Work instruction
What is needed is a copy of each line in the listing below that contains "waves".

Records
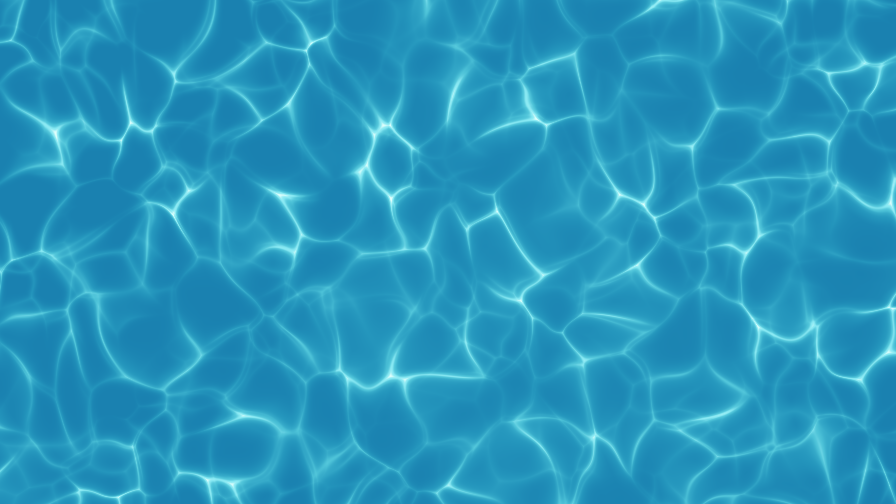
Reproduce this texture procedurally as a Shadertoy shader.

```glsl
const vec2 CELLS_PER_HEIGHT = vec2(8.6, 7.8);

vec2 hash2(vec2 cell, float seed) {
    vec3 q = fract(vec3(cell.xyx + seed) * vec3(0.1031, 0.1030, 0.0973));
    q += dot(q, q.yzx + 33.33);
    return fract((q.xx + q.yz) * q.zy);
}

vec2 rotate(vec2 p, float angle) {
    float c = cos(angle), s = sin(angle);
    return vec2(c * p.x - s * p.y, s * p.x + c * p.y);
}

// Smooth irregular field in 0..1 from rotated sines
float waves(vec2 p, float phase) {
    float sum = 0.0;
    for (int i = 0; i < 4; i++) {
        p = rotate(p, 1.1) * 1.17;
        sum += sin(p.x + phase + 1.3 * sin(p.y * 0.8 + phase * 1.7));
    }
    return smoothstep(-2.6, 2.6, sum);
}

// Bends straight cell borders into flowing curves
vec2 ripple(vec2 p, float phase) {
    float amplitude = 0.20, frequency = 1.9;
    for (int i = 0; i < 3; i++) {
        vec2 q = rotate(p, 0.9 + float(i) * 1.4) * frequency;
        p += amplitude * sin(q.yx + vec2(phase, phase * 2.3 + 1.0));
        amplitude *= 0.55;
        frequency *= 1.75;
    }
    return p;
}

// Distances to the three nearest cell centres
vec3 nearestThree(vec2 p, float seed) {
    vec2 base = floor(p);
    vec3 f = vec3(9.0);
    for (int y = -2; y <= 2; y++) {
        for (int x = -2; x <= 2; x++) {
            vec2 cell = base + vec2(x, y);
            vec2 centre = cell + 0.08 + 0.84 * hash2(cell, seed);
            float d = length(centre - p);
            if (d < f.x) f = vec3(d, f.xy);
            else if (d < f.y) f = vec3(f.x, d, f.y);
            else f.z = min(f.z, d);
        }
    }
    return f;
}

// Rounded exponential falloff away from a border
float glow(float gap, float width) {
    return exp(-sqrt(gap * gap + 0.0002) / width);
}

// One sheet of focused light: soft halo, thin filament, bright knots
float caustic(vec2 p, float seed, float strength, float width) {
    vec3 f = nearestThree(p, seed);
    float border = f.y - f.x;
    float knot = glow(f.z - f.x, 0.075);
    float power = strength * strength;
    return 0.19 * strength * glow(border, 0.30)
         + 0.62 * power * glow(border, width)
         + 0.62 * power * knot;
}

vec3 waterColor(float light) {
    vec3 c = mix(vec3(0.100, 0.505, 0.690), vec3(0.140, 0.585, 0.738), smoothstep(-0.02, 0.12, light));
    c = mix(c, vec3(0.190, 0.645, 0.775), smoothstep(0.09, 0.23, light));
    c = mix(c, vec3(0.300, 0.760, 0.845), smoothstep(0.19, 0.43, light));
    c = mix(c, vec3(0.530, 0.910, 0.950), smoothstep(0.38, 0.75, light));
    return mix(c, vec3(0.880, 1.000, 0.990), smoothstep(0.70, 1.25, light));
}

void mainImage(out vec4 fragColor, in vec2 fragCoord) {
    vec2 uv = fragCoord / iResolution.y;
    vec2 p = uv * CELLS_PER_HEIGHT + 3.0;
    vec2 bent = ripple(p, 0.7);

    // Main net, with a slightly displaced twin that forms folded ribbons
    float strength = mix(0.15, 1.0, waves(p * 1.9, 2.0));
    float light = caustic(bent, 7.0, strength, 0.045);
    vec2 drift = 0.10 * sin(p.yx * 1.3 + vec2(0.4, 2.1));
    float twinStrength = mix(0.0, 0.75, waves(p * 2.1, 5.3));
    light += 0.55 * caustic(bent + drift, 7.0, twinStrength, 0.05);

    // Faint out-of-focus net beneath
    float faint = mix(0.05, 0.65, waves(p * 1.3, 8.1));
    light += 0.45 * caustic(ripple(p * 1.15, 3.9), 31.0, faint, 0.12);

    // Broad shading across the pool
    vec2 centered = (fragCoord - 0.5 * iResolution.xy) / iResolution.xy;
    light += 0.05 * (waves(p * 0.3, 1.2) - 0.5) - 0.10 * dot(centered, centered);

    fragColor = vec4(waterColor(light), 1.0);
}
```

Response
float waves(vec2 p, float phase) {
    float strength = mix(0.15, 1.0, waves(p * 1.9, 2.0));
    float twinStrength = mix(0.0, 0.75, waves(p * 2.1, 5.3));
    float faint = mix(0.05, 0.65, waves(p * 1.3, 8.1));
    light += 0.05 * (waves(p * 0.3, 1.2) - 0.5) - 0.10 * dot(centered, centered);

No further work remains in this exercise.